I don’t mean to bash Trubisky. It’s too early for that. It’s June. And I’ve already seen several articles declaring that he’ll beat out Nick Foles for the Bears starting quarterback job. Perhaps he will, though Foles’ $24 million contract might have something to say about that. But it’s good to be talking about Mitch again. For me, his little dig at the media signals the official beginning of the NFL season. And we need it, especially at a time when the country is at wits’ end, sports-wise, because of the pandemic.
So thanks for being you, Mitch.
We’ve already heard Bears players praise Trubisky for organizing informal throwing sessions with receivers this offseason and for being “a hard worker.’’ And it wouldn’t be the Bears without someone gushing about Mitch’s abilities in football activities that aren’t actual football games.
“He’s slinging it right now,” running back Tarik Cohen said. “You still see the talent in Mitch. He’s making throws on the run. The normal Mitch you see when he’s playing at his best.”
Those are my eyes rolling back in my head.
It wasn’t long after Trubisky’s video conference with media members that Bears coaches put their hyperbolic skills on public display. Coach hyperbole is something you can count on, even in this time of COVID-19. It’s another reminder that football is coming, unlike baseball, which has had us locked in Lawyer Negotiation Hell for months.
In terms of football coach-speak, we’re already in midseason form.
Defensive coordinator Chuck Pagano on new Bears linebacker Robert Quinn: “He’s a great pro. He’s a great teammate. He’s a great person.”
Outside linebackers coach Ted Monachino on linebacker Khalil Mack: “He’s training like I have never seen anybody train before.’’
And, of course, the obligatory Mitch-is-devoted-to-football quote, this one from new Bears quarterbacks coach John DeFilippo: “There’s no doubt in my mind he’s got what it takes in terms of that lifestyle we talk about.”
DeFilippo deserves an award for getting everyone amped up in June. Here he is describing to reporters the “juice’’ inside the Bears quarterback room:
“Passion, energy and swagger, baby. That’s how we’re defined in our room.”
What comes first, ability or swagger? Foles has won a Super Bowl Most Valuable Player award. If he has swagger, it comes from that accomplishment. Trubisky is coming off a rough season. I don’t want swagger from him at this point. I want baby steps — some proof that he has what it takes to play quarterback in the NFL.
Hold on. It is suddenly dawning on me that I never played in the league. The Man in the Arena almost surely did, even though the NFL didn’t open for business until 1920. But don’t tell him that. He’s on a roll.

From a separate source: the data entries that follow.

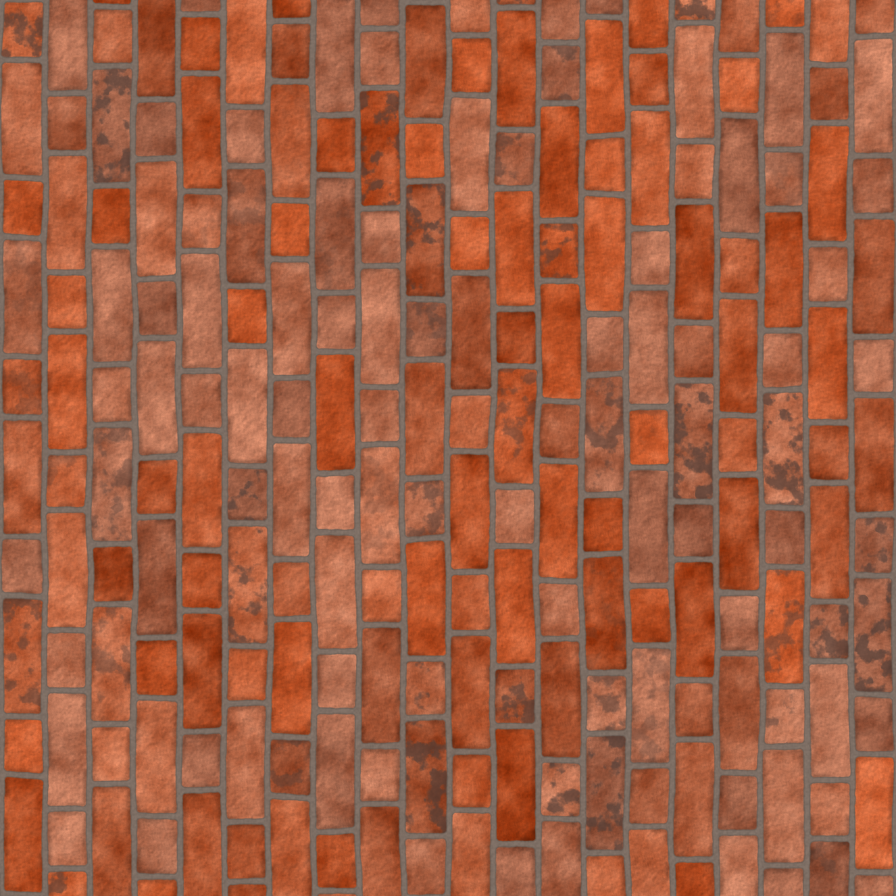
This texture is drawn by a WebGL 2 fragment shader. Its source:

```glsl
#version 300 es
precision highp float;
// Weathered brick paving: upright columns of alternating long and short bricks,
// each column shifted by a little over half a period. Every brick is a rounded
// box with hashed tint, cloudy firing marks, relief grain and occasional soot.
#define COLUMNS 20.0
#define PERIODS 5.0
#define COLUMN_SHIFT 0.52
#define FIRST_SHIFT 0.328
#define LONG_SHARE 0.667
#define JOINT 0.0070
#define CORNER 0.0035
#define WOBBLE 0.0045
#define GRAIN 0.28
#define CLOUDS 1.5
#define SOOT 0.65

uniform vec2 u_resolution;
out vec4 fragColor;

const vec3 MORTAR = vec3(0.49, 0.43, 0.39);
const vec3 DUSTY = vec3(0.64, 0.39, 0.29);
const vec3 FIRED = vec3(0.70, 0.30, 0.14);
const vec3 LIFT = vec3(0.22, 0.17, 0.14);
const vec3 CHAR = vec3(0.30, 0.24, 0.22);

float hash(vec2 p) {
  return fract(sin(dot(p, vec2(127.1, 311.7))) * 43758.545);
}

float noise(vec2 p) {
  vec2 i = floor(p), f = fract(p);
  f = f * f * (3.0 - 2.0 * f);
  float low = mix(hash(i), hash(i + vec2(1, 0)), f.x);
  float high = mix(hash(i + vec2(0, 1)), hash(i + vec2(1, 1)), f.x);
  return mix(low, high, f.y);
}

float fbm(vec2 p) {
  float sum = 0.0, amp = 0.533;
  for (int i = 0; i < 4; i++) {
    sum += amp * noise(p);
    p = mat2(1.6, 1.2, -1.2, 1.6) * p + 7.3;
    amp *= 0.5;
  }
  return sum;
}

float roundBox(vec2 p, vec2 halfSize, float radius) {
  vec2 q = abs(p) - halfSize + radius;
  return length(max(q, 0.0)) + min(max(q.x, q.y), 0.0) - radius;
}

// Signed distance to the nearest brick; also yields its identity
float brick(vec2 p, out vec2 id) {
  float column = floor(p.x * COLUMNS);
  float run = -p.y * PERIODS - FIRST_SHIFT - column * COLUMN_SHIFT;
  float along = fract(run);
  float isShort = step(LONG_SHARE, along);
  float share = mix(LONG_SHARE, 1.0 - LONG_SHARE, isShort);
  float middle = mix(0.5 * LONG_SHARE, 0.5 + 0.5 * LONG_SHARE, isShort);
  id = vec2(column, 2.0 * floor(run) + isShort);

  vec2 local = vec2((fract(p.x * COLUMNS) - 0.5) / COLUMNS, (along - middle) / PERIODS);
  float tilt = 0.03 * (hash(id + 3.7) - 0.5);
  local += tilt * vec2(-local.y, local.x);
  vec2 halfSize = 0.5 * vec2(1.0 / COLUMNS, share / PERIODS) - 0.5 * JOINT;
  return roundBox(local, halfSize, CORNER);
}

void main() {
  vec2 p = gl_FragCoord.xy / u_resolution;
  float pixel = 1.0 / min(u_resolution.x, u_resolution.y);

  // Hand-laid edges: slow drift plus fine chipping
  vec2 drift = vec2(noise(p * 14.0), noise(p * 14.0 + 31.0)) - 0.5;
  vec2 id;
  float d = brick(p + WOBBLE * drift, id);
  d += 0.0016 * (fbm(p * 130.0) - 0.5);

  // Relief lit from the upper left
  vec2 toLight = vec2(-0.0016, 0.0016);
  float relief = fbm(p * 190.0) - fbm((p + toLight) * 190.0);
  float speck = noise(p * 430.0) - 0.5;

  // Tint of the whole brick, then clouds inside it
  float fired = smoothstep(0.15, 0.95, hash(id));
  float bright = hash(id + 17.3) - 0.5;
  vec2 offset = 9.0 * vec2(hash(id + 5.1), hash(id + 8.9));
  float cloud = fbm(p * 38.0 + offset) - 0.5;
  vec3 clay = mix(DUSTY, FIRED, clamp(fired - 0.5 * cloud, 0.0, 1.0));
  clay += LIFT * (0.12 + 0.75 * bright + CLOUDS * cloud);
  clay *= 1.0 + GRAIN * relief + 0.09 * speck;

  // Darkened rims and soot on a few bricks
  float rim = smoothstep(-0.007, 0.0, d) * smoothstep(0.35, 0.7, noise(p * 50.0 + offset));
  clay *= 1.0 - 0.22 * rim;
  float sooty = smoothstep(0.72, 0.95, hash(id + 41.7));
  float stain = smoothstep(0.50, 0.68, fbm(p * 65.0 + offset.yx));
  clay = mix(clay, CHAR, SOOT * sooty * stain);

  // Mortar, shaded where it meets the bricks
  vec3 mortar = MORTAR * (1.0 + 0.12 * relief + 0.08 * speck);
  mortar *= mix(0.86, 1.0, smoothstep(0.0, 0.0022, d));

  float edge = max(pixel, 0.0009);
  fragColor = vec4(mix(clay, mortar, smoothstep(-edge, edge, d)), 1.0);
}
```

“… at the worst, if he fails, at least fails while daring greatly, so that his place shall never be with those cold and timid souls who neither know victory nor defeat.’’

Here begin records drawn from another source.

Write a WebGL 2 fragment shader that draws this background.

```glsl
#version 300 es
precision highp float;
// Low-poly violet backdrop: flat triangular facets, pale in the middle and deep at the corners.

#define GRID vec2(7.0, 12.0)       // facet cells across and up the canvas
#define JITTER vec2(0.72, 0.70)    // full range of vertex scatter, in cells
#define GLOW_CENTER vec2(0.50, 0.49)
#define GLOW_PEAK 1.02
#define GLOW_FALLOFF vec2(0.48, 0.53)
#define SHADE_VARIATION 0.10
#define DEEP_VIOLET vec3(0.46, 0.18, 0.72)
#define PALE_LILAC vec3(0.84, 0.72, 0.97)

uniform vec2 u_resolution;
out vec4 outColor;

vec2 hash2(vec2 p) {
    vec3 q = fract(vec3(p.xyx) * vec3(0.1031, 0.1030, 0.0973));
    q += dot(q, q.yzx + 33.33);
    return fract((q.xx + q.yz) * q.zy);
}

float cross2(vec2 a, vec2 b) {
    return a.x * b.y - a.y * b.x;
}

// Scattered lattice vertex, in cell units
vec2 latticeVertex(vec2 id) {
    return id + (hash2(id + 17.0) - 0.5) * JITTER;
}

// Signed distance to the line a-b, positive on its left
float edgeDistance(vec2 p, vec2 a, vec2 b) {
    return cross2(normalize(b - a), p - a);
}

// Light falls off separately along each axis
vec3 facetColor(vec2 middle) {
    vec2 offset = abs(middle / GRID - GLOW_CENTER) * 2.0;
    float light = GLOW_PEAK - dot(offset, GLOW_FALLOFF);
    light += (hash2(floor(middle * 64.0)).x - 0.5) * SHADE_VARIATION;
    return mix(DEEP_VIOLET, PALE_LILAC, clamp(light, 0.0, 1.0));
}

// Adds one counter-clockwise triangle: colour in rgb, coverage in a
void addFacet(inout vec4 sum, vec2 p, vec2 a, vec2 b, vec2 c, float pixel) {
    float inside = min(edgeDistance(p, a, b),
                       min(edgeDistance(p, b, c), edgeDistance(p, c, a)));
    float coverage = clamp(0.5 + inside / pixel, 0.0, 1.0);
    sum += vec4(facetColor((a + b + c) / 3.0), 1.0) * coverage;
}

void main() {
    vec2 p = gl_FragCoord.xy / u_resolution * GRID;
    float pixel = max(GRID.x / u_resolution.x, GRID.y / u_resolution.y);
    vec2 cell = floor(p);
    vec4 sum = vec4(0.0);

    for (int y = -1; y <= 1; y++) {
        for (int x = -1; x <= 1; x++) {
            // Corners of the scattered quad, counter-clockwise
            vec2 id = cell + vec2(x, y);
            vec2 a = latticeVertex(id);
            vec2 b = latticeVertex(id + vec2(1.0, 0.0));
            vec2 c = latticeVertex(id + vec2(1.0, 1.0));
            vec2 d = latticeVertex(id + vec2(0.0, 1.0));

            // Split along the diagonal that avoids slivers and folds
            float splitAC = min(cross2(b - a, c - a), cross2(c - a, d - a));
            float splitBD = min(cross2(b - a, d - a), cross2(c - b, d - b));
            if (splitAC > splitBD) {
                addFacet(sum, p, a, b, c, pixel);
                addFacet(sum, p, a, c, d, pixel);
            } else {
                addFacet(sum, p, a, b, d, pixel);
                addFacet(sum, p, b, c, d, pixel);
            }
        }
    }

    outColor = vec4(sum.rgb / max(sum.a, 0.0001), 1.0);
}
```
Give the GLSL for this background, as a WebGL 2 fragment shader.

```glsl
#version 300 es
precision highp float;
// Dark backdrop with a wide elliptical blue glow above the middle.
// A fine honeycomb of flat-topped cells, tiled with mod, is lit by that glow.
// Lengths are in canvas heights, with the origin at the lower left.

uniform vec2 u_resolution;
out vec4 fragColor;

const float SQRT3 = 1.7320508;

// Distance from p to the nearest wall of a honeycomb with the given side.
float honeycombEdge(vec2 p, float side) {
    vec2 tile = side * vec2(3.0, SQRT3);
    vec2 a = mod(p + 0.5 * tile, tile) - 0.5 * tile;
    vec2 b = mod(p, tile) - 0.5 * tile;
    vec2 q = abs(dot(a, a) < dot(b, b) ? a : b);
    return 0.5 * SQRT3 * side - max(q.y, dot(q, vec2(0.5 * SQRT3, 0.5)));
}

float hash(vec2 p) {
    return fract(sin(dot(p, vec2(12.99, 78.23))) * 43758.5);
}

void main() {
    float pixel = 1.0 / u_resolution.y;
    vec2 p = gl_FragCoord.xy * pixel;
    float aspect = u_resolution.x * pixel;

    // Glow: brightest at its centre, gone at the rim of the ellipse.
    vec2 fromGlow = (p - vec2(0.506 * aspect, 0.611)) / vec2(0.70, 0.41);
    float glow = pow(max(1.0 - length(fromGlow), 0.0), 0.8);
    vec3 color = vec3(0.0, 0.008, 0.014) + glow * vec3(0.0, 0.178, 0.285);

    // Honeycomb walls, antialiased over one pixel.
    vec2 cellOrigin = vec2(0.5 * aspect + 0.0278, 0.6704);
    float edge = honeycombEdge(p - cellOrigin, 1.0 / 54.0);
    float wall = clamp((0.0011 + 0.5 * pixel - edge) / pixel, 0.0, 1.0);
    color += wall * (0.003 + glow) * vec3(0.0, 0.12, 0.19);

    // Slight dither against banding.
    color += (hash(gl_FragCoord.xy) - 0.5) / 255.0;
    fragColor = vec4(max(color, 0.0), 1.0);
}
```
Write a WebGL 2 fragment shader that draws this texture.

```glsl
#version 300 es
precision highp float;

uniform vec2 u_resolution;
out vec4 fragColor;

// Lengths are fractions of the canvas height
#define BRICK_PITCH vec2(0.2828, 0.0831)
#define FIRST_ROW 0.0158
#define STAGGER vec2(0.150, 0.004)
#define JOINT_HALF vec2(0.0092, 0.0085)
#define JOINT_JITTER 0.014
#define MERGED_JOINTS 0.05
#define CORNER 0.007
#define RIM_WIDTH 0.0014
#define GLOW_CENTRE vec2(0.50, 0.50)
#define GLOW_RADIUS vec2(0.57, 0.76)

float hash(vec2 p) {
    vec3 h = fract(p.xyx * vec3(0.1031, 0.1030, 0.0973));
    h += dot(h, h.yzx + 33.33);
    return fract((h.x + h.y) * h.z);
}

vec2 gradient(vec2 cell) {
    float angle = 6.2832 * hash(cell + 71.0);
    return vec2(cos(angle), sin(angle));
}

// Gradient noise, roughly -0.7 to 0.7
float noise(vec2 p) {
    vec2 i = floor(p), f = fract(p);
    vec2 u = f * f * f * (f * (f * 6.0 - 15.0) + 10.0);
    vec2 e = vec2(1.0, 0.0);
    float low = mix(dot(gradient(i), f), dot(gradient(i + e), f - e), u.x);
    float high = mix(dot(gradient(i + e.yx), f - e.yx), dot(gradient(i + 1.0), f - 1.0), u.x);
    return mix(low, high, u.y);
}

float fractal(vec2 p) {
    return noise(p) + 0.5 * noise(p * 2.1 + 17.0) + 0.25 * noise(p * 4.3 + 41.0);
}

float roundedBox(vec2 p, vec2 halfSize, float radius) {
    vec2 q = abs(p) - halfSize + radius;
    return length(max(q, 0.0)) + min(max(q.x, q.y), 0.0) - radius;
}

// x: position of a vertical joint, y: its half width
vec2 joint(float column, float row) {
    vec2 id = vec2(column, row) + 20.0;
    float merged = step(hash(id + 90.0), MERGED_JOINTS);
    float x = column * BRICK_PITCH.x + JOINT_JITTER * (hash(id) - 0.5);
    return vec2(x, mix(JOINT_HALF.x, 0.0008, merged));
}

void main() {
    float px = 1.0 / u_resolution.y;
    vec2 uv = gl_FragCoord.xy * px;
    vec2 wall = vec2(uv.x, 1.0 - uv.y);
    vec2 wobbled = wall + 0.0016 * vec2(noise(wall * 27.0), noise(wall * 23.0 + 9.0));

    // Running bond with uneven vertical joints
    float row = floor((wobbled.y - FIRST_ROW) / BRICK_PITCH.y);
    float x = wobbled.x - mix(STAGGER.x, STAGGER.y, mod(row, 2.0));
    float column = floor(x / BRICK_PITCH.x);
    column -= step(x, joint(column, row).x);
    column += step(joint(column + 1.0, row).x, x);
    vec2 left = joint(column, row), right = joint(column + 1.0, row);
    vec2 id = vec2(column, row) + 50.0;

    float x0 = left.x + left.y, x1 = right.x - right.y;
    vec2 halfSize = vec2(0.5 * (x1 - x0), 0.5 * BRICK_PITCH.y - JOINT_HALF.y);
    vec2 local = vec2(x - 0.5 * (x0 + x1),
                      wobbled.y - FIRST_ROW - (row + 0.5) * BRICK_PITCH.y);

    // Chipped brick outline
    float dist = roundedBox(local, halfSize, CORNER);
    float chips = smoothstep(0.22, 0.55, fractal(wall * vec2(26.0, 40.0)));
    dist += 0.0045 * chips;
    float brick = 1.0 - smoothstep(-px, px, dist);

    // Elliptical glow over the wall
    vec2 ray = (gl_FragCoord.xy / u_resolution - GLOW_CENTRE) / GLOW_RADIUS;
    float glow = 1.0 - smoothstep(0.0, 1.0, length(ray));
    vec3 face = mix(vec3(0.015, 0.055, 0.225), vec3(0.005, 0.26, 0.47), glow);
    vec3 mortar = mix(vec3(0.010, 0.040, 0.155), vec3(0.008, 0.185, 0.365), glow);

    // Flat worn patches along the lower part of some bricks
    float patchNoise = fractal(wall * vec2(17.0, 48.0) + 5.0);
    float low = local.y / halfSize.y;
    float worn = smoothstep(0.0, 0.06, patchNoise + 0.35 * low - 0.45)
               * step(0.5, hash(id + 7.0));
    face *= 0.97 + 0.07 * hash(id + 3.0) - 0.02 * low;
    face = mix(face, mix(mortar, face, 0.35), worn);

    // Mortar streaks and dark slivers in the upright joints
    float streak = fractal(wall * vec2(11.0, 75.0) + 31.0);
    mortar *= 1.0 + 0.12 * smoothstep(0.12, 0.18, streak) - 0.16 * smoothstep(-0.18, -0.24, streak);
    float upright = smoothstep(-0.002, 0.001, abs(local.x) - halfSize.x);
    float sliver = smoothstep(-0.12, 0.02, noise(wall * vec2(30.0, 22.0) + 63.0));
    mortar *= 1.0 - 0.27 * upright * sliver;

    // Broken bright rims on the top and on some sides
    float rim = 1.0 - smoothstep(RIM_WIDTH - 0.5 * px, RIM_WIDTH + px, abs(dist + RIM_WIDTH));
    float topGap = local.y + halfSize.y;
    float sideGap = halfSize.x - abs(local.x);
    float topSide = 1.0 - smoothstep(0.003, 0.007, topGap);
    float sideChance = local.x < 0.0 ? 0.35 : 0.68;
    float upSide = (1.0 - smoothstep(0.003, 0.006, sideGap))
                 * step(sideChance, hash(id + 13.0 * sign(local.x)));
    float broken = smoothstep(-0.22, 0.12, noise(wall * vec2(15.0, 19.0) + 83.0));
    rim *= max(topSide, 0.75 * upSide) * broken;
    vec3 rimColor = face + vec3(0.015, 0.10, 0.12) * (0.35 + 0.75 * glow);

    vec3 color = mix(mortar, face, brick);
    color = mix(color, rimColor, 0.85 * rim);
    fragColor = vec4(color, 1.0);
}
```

I can’t imagine whom he means by “cold and timid souls.’’ But, brrrr, did somebody leave open a window in here?